1. Single Arm Lift with “clean and jerk” movement: Start by standing with your feet shoulder-width apart. Grasp a kettlebell in one hand and swing it up and into the crook of your elbow so it is pinned close to your hip, keeping your wrist straight, pause. Then dip down to load your legs as you push the kettlebell up past your shoulders to hold it with an extended arm. Your legs can straighten as the arm extends straight to the ceiling, but be sure to not lock out the joints. Maintain control with the core and legs as you slowly lower the kettlebell to your side. Do 10-15 reps on each side.
2. Swing-and-press: From a standing position with feet more than shoulder-width apart, grab the kettle bell with one or both hands. Swing it between your legs, keeping your spine in a neutral position by engaging your abdominals. Draw the bell up and as the weight reaches shoulder level your hips should come forward, and you can straighten your legs and press the weight up to the ceiling. In the top position, your arm should be in one straight line next to your ear, palm facing out. Pause at the top before letting the weight lead the movement back down between your legs. If you are using one hand to lift, switch sides and then repeat with 15 to 20 for each side. If using both hands you can continue with more reps if needed.
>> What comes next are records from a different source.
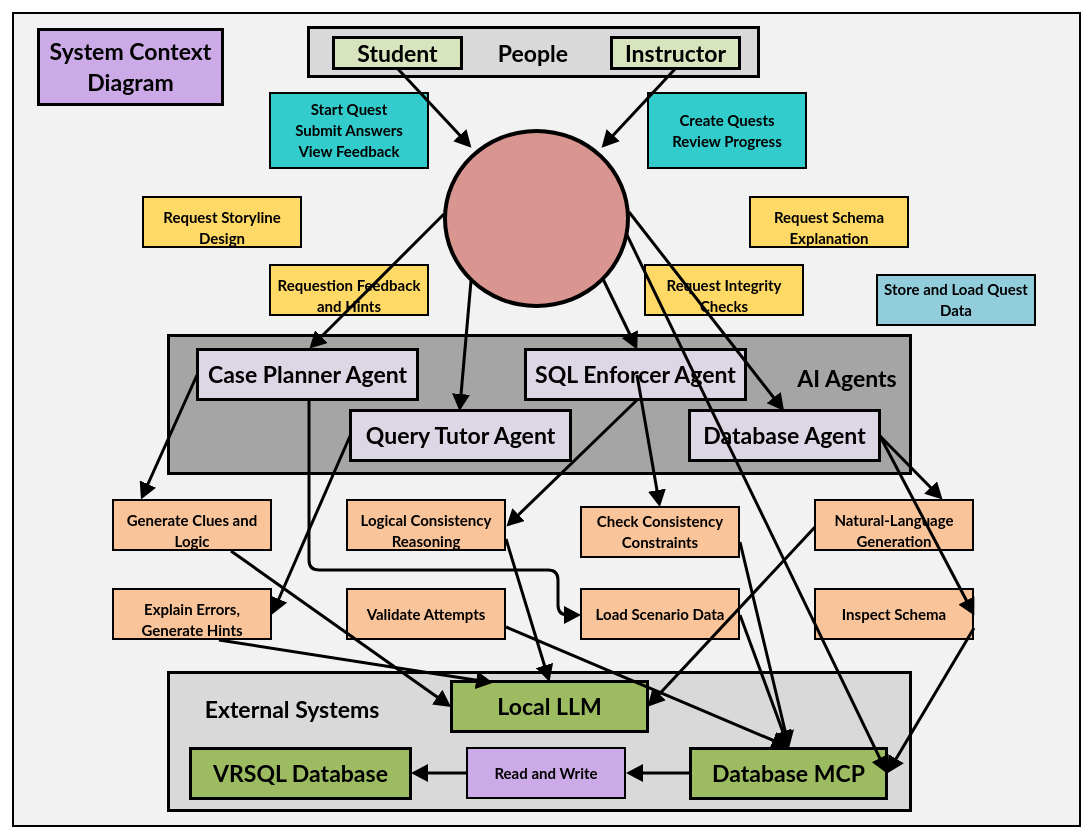
<!DOCTYPE html>
<html lang="en">
<head>
<meta charset="utf-8">
<title>System Context Diagram</title>
<style>
:root {
  --ink: #000;
  --paper: #f2f2f2;
  --panel: #d9d9d9;
  --panel-dark: #a5a5a5;
  --title: #ccaae8;
  --person: #d7e4bd;
  --action: #33cccc;
  --request: #ffd966;
  --storage: #92cddc;
  --agent: #ddd6e5;
  --task: #fac49a;
  --external: #9dbb61;
  --system: #d99690;
}
* { box-sizing: border-box; margin: 0; }
body { width: 1092px; height: 838px; overflow: hidden; background: #fff; }
.diagram {
  position: relative; width: 1092px; height: 838px; overflow: hidden;
  color: var(--ink); font: 700 15px/21px Lato, Carlito, sans-serif; text-align: center;
}
.frame, .panel, .node, .label, .links { position: absolute; }
.frame { left: 12px; top: 12px; width: 1069px; height: 815px; border: 2px solid var(--ink); background: var(--paper); }
.panel { border: 3px solid var(--ink); background: var(--panel); }
.people { left: 307px; top: 26px; width: 453px; height: 52px; }
.agents { left: 167px; top: 334px; width: 745px; height: 141px; background: var(--panel-dark); }
.externals { left: 167px; top: 671px; width: 745px; height: 141px; }
.node {
  display: flex; align-items: center; justify-content: center;
  width: 160px; height: 52px; border: 2px solid var(--ink); white-space: nowrap;
}
.low { padding-top: 11px; }
.label { font-size: 23px; line-height: 31px; white-space: nowrap; transform: translate(-50%, -50%); }
.title, .person, .agent, .external { border-width: 3px; font-size: 23px; line-height: 31px; }
.title { left: 37px; top: 28px; width: 187px; height: 78px; background: var(--title); }
.person { width: 131px; height: 34px; background: var(--person); }
.action { height: 77px; background: var(--action); }
.request { background: var(--request); }
.storage { background: var(--storage); }
.agent { width: 223px; height: 53px; background: var(--agent); }
.task { background: var(--task); }
.external { width: 223px; height: 53px; background: var(--external); }
.channel { background: var(--title); }
.system { left: 443px; top: 129px; width: 187px; height: 179px; border-width: 4px; border-radius: 50%; background: var(--system); }
.links { left: 0; top: 0; }
.links path { fill: none; stroke: var(--ink); stroke-width: 3; marker-end: url(#arrow); }
.links marker path { fill: var(--ink); stroke: none; marker-end: none; }
</style>
</head>
<body>
<main class="diagram">
  <div class="frame"></div>
  <h1 class="node title">System Context<br>Diagram</h1>

  <section>
    <div class="panel people"></div>
    <h2 class="label" style="left:533px;top:53px">People</h2>
    <div class="node person" style="left:332px;top:36px">Student</div>
    <div class="node person" style="left:610px;top:36px">Instructor</div>
    <div class="node action" style="left:269px;top:92px">Start Quest<br>Submit Answers<br>View Feedback</div>
    <div class="node action" style="left:647px;top:92px">Create Quests<br>Review Progress</div>
  </section>

  <div class="node system"></div>

  <section>
    <div class="node request low" style="left:142px;top:196px">Request Storyline<br>Design</div>
    <div class="node request low" style="left:269px;top:264px">Requestion Feedback<br>and Hints</div>
    <div class="node request low" style="left:749px;top:196px">Request Schema<br>Explanation</div>
    <div class="node request low" style="left:644px;top:264px">Request Integrity<br>Checks</div>
    <div class="node storage" style="left:876px;top:274px">Store and Load Quest<br>Data</div>
  </section>

  <section>
    <div class="panel agents"></div>
    <h2 class="label" style="left:847px;top:378px">AI Agents</h2>
    <div class="node agent" style="left:196px;top:348px">Case Planner Agent</div>
    <div class="node agent" style="left:524px;top:348px">SQL Enforcer Agent</div>
    <div class="node agent" style="left:349px;top:409px">Query Tutor Agent</div>
    <div class="node agent" style="left:688px;top:409px;width:193px">Database Agent</div>
  </section>

  <section>
    <div class="node task low" style="left:112px;top:499px">Generate Clues and<br>Logic</div>
    <div class="node task low" style="left:346px;top:499px">Logical Consistency<br>Reasoning</div>
    <div class="node task" style="left:580px;top:506px">Check Consistency<br>Constraints</div>
    <div class="node task low" style="left:814px;top:499px">Natural-Language<br>Generation</div>
    <div class="node task low" style="left:112px;top:588px">Explain Errors,<br>Generate Hints</div>
    <div class="node task" style="left:346px;top:588px">Validate Attempts</div>
    <div class="node task" style="left:580px;top:588px">Load Scenario Data</div>
    <div class="node task" style="left:814px;top:588px">Inspect Schema</div>
  </section>

  <section>
    <div class="panel externals"></div>
    <h2 class="label" style="left:292px;top:709px">External Systems</h2>
    <div class="node external" style="left:450px;top:680px;width:199px">Local LLM</div>
    <div class="node external" style="left:189px;top:747px">VRSQL Database</div>
    <div class="node channel" style="left:466px;top:747px">Read and Write</div>
    <div class="node external" style="left:689px;top:747px;width:199px">Database MCP</div>
  </section>

  <svg class="links" width="1092" height="838" viewBox="0 0 1092 838" aria-hidden="true">
    <defs>
      <marker id="arrow" markerUnits="userSpaceOnUse" markerWidth="18" markerHeight="18" refX="12" refY="9" orient="auto">
        <path d="M0 0L17 9L0 18Z"/>
      </marker>
    </defs>
    <g id="from-people">
      <path d="M398 69L468 144"/>
      <path d="M675 69L605 144"/>
    </g>
    <g id="from-system">
      <path d="M444 214L313 345"/>
      <path d="M471 281L460 406"/>
      <path d="M603 279L635 345"/>
      <path d="M629 212L781 407"/>
      <path d="M627 235L885 769"/>
    </g>
    <g id="from-agents">
      <path d="M197 375L143 495"/>
      <path d="M309 400V560Q309 570 319 570H548Q558 570 558 580V605Q558 615 568 615H576"/>
      <path d="M350 436L274 610"/>
      <path d="M637 400L510 523"/>
      <path d="M637 375L659 502"/>
      <path d="M880 436L939 496"/>
      <path d="M880 436L972 611"/>
    </g>
    <g id="from-tasks">
      <path d="M231 551L447 704"/>
      <path d="M219 640L488 682"/>
      <path d="M506 539L548 677"/>
      <path d="M506 627L784 745"/>
      <path d="M740 542L788 743"/>
      <path d="M740 615L787 743"/>
      <path d="M815 527L651 703"/>
      <path d="M974 628L890 769"/>
    </g>
    <g id="between-externals">
      <path d="M690 773H631"/>
      <path d="M467 773H416"/>
    </g>
  </svg>
</main>
</body>
</html>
3. Kettlebell Deadlift (using two kettlebells) : Stand with feet hip-width apart, arms at your sides, and place a kettlebell next to each foot. Engage your core and abdominals and keep your shoulder blades engaged and stable. Push your hips backward and hinge your body forward. As you grab and lift the kettlebells, maintain stability in your knees and lift up, straight your legs, extending your knees without locking them out. Repeat 10 to 15 repetitions.
4. Kettlebell Push-ups: Grasp the handle of each kettlebell and come into full or bent-knee plank position. Make sure to stabilize with the wrists by keeping them straight. Engage the shoulders onto your back and avoid locking into your elbows. Slowly lower your body toward the floor until your chest is level with your hands, elbows coming out to the sides. Slowly press your body back up. Repeat up to 15 or 20 times, dropping onto your knees to alternate and modify as needed.
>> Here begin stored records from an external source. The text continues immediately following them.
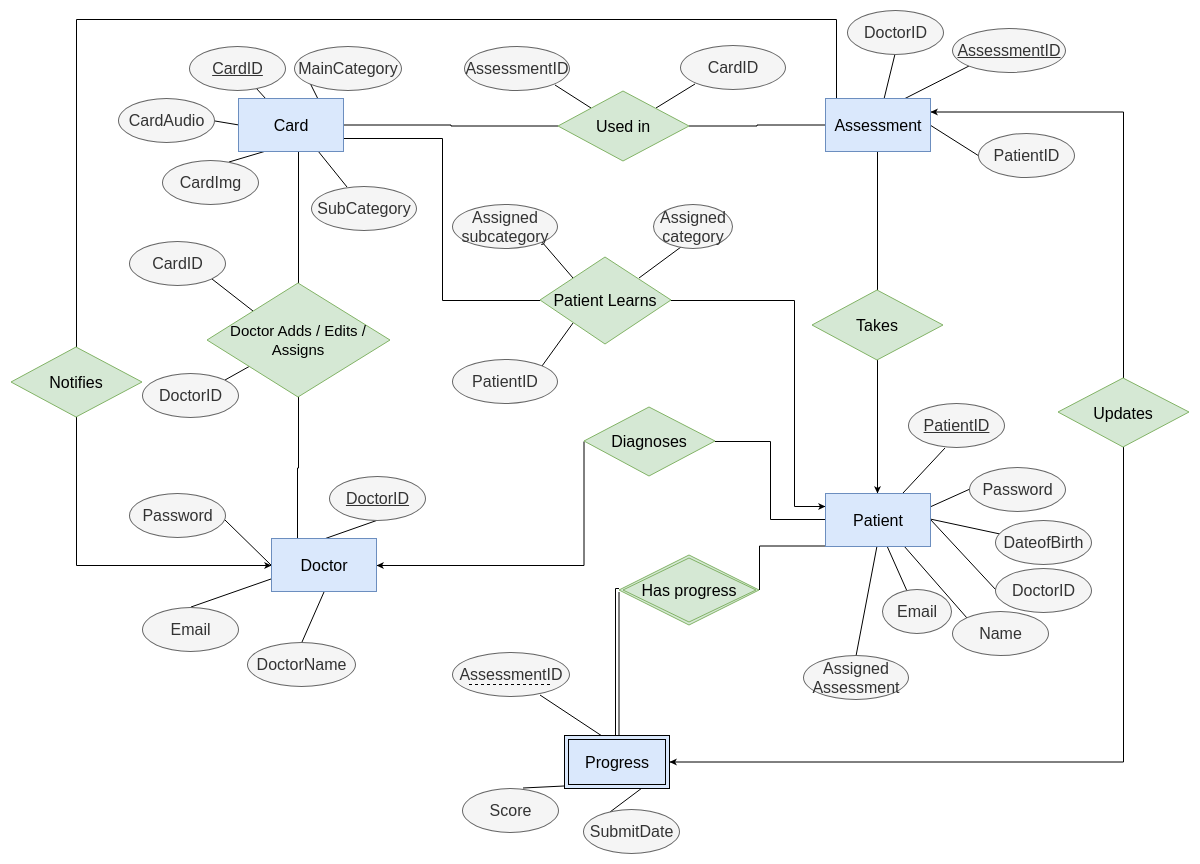
<!DOCTYPE html>
<html lang="en">
<head>
<meta charset="utf-8">
<title>Entity relationship diagram</title>
<style>
:root {
  --paper: #ffffff;
  --line: #000000;
  --entity-fill: #dae8fc;
  --entity-line: #6c8ebf;
  --relation-fill: #d5e8d4;
  --relation-line: #82b366;
  --attribute-fill: #f5f5f5;
  --attribute-line: #666666;
  --attribute-text: #333333;
}
* { box-sizing: border-box; }
html, body { margin: 0; background: var(--paper); }
.diagram {
  position: relative;
  width: 1200px;
  height: 864px;
  overflow: hidden;
  background: var(--paper);
  font: 16px/19px "Liberation Sans", Arial, sans-serif;
  color: #000;
}
.connections { position: absolute; inset: 0; }
.links { fill: none; stroke: var(--line); stroke-width: 1; }
.relations { fill: var(--relation-fill); stroke: var(--relation-line); }
.node {
  position: absolute;
  left: var(--x);
  top: var(--y);
  width: var(--w);
  height: var(--h);
  display: flex;
  align-items: center;
  justify-content: center;
  text-align: center;
  white-space: nowrap;
}
.entity {
  --w: 106px;
  --h: 54px;
  background: var(--entity-fill);
  border: 1px solid var(--entity-line);
}
.entity.weak { border-color: var(--line); }
.entity.weak::before {
  content: "";
  position: absolute;
  inset: 3px;
  border: 1px solid var(--line);
}
.attribute {
  --w: 97px;
  --h: 45px;
  background: var(--attribute-fill);
  border: 1px solid var(--attribute-line);
  border-radius: 50%;
  color: var(--attribute-text);
}
.attribute.wide { --w: 106px; }
.key { text-decoration: underline; }
.relation { --w: 132px; --h: 70px; }
.relation.small { font-size: 15px; }
</style>
</head>
<body>
<main class="diagram">
  <svg class="connections" width="1200" height="864" viewBox="0 0 1200 864" aria-hidden="true">
    <defs>
      <marker id="arrow" viewBox="0 0 8 8" refX="7" refY="4" markerWidth="8" markerHeight="8" orient="auto-start-reverse">
        <path d="M0 0.5L7.5 4L0 7.5L2 4Z" fill="#000"/>
      </marker>
    </defs>

    <g class="links" id="relation-links">
      <polyline points="836.5,98 836.5,19.5 76.5,19.5 76.5,347"/>
      <polyline points="76.5,417 76.5,565.5 271,565.5" marker-end="url(#arrow)"/>
      <polyline points="344,125 451,125 451,126 558,126"/>
      <polyline points="689,126 757,126 757,125 825,125"/>
      <polyline points="344,138.5 442.5,138.5 442.5,300.5 540,300.5"/>
      <polyline points="671,300.5 794.5,300.5 794.5,506.5 825,506.5" marker-end="url(#arrow)"/>
      <polyline points="291,151.5 298.5,151.5 298.5,283"/>
      <polyline points="298.5,397 298.5,468 297.5,468 297.5,539"/>
      <line x1="877.5" y1="151" x2="877.5" y2="290"/>
      <line x1="877.5" y1="360" x2="877.5" y2="493" marker-end="url(#arrow)"/>
      <polyline points="1123.5,378 1123.5,112 931,112" marker-end="url(#arrow)"/>
      <polyline points="1123.5,447 1123.5,762 670,762" marker-end="url(#arrow)"/>
      <polyline points="584,441.5 584,565.5 377,565.5" marker-end="url(#arrow)"/>
      <polyline points="715,441.5 770.5,441.5 770.5,519.5 825,519.5"/>
      <polyline points="825,546 759.5,546 759.5,590"/>
      <polyline points="619,588.5 615.5,588.5 615.5,736"/>
      <polyline points="619,592 619,736"/>
    </g>

    <g class="links" id="attribute-links">
      <path d="M256 88L266 99M310 83L318 99M215 121L239 125M229 162L266 151M318 151L347 187"/>
      <path d="M555 85L591 108M695 84L656 108"/>
      <path d="M895 54L884 99M969 66L904 99M930 125L979 156"/>
      <path d="M542 242L573 278M681 247L639 278M542 366L573 323"/>
      <path d="M212 279L253 311M225 380L250 366"/>
      <path d="M225 520L271 565M378 520L324 539M271 579L191 607M324 592L302 642"/>
      <path d="M945 448L903 493M930 507L970 489M930 519L1000 534M930 519L996 590"/>
      <path d="M904 546L967 618M887 546L907 591M877 546L856 656"/>
      <path d="M540 695L602 736M564 786L523 788M642 788L610 812"/>
    </g>

    <g class="relations">
      <polygon points="623,91 689,126 623,161 558,126"/>
      <polygon points="605,257 671,300 605,344 540,300"/>
      <polygon points="298,283 390,340 298,397 207,340"/>
      <polygon points="76,347 142,382 76,417 11,382"/>
      <polygon points="877,290 943,325 877,360 812,325"/>
      <polygon points="1123,378 1189,412 1123,447 1058,412"/>
      <polygon points="649,407 715,441 649,476 584,441"/>
      <polygon points="689,555 759,590 689,625 619,590"/>
      <polygon points="689,558 756,590 689,622 623,590"/>
    </g>
  </svg>

  <!-- Entities -->
  <div class="node entity" style="--x:238px;--y:98px">Card</div>
  <div class="node entity" style="--x:825px;--y:98px">Assessment</div>
  <div class="node entity" style="--x:825px;--y:493px">Patient</div>
  <div class="node entity" style="--x:271px;--y:538px">Doctor</div>
  <div class="node entity weak" style="--x:564px;--y:735px">Progress</div>

  <!-- Relations -->
  <div class="node relation" style="--x:557px;--y:91px">Used in</div>
  <div class="node relation" style="--x:539px;--y:265px">Patient Learns</div>
  <div class="node relation small" style="--x:232px;--y:305px">Doctor Adds / Edits /<br>Assigns</div>
  <div class="node relation" style="--x:10px;--y:347px">Notifies</div>
  <div class="node relation" style="--x:811px;--y:290px">Takes</div>
  <div class="node relation" style="--x:1057px;--y:378px">Updates</div>
  <div class="node relation" style="--x:583px;--y:406px">Diagnoses</div>
  <div class="node relation" style="--x:623px;--y:555px">Has progress</div>

  <!-- Card attributes -->
  <div class="node attribute key" style="--x:189px;--y:46px">CardID</div>
  <div class="node attribute" style="--x:294px;--y:46px;--w:108px">MainCategory</div>
  <div class="node attribute" style="--x:118px;--y:98px">CardAudio</div>
  <div class="node attribute" style="--x:162px;--y:160px">CardImg</div>
  <div class="node attribute wide" style="--x:311px;--y:186px">SubCategory</div>

  <!-- Used in attributes -->
  <div class="node attribute wide" style="--x:464px;--y:46px">AssessmentID</div>
  <div class="node attribute wide" style="--x:680px;--y:45px">CardID</div>

  <!-- Assessment attributes -->
  <div class="node attribute" style="--x:847px;--y:10px">DoctorID</div>
  <div class="node attribute key" style="--x:952px;--y:28px;--w:114px">AssessmentID</div>
  <div class="node attribute" style="--x:978px;--y:133px">PatientID</div>

  <!-- Patient Learns attributes -->
  <div class="node attribute wide" style="--x:452px;--y:204px">Assigned<br>subcategory</div>
  <div class="node attribute" style="--x:653px;--y:204px;--w:80px">Assigned<br>category</div>
  <div class="node attribute wide" style="--x:452px;--y:359px">PatientID</div>

  <!-- Doctor Adds / Edits / Assigns attributes -->
  <div class="node attribute" style="--x:129px;--y:241px">CardID</div>
  <div class="node attribute" style="--x:142px;--y:373px">DoctorID</div>

  <!-- Doctor attributes -->
  <div class="node attribute" style="--x:129px;--y:493px">Password</div>
  <div class="node attribute key" style="--x:329px;--y:476px">DoctorID</div>
  <div class="node attribute" style="--x:142px;--y:607px">Email</div>
  <div class="node attribute" style="--x:247px;--y:642px;--w:109px">DoctorName</div>

  <!-- Patient attributes -->
  <div class="node attribute key" style="--x:908px;--y:403px">PatientID</div>
  <div class="node attribute" style="--x:969px;--y:467px">Password</div>
  <div class="node attribute" style="--x:995px;--y:520px">DateofBirth</div>
  <div class="node attribute" style="--x:995px;--y:568px">DoctorID</div>
  <div class="node attribute" style="--x:952px;--y:611px">Name</div>
  <div class="node attribute" style="--x:882px;--y:589px;--w:70px">Email</div>
  <div class="node attribute wide" style="--x:803px;--y:655px">Assigned<br>Assessment</div>

  <!-- Progress attributes -->
  <div class="node attribute" style="--x:452px;--y:652px;--w:118px">AssessmentID</div>
  <div class="node attribute" style="--x:462px;--y:788px">Score</div>
  <div class="node attribute" style="--x:583px;--y:809px">SubmitDate</div>

  <svg class="connections" width="1200" height="864" viewBox="0 0 1200 864" aria-hidden="true">
    <line class="links" x1="469" y1="684.5" x2="551" y2="684.5" stroke-dasharray="3 3"/>
  </svg>
</main>
</body>
</html>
5. Kettlebell Single-arm Row: Start in a plank position, with one kettlebell beneath the left shoulder.Open up your feet to help stabilize your body. Grasp the kettlebell in the left hand and slowly perform a row movement, lifting the kettlebell toward your left shoulder. Hold it in the raised position briefly before lowering it back toward the floor. Make sure that you do not rotate your torso throughout the movement. You can switch to the other arm for one complete rep on both sides, or do your repetitions on one side and then repeat with the opposite arm, whichever is most appropriate for your strength level.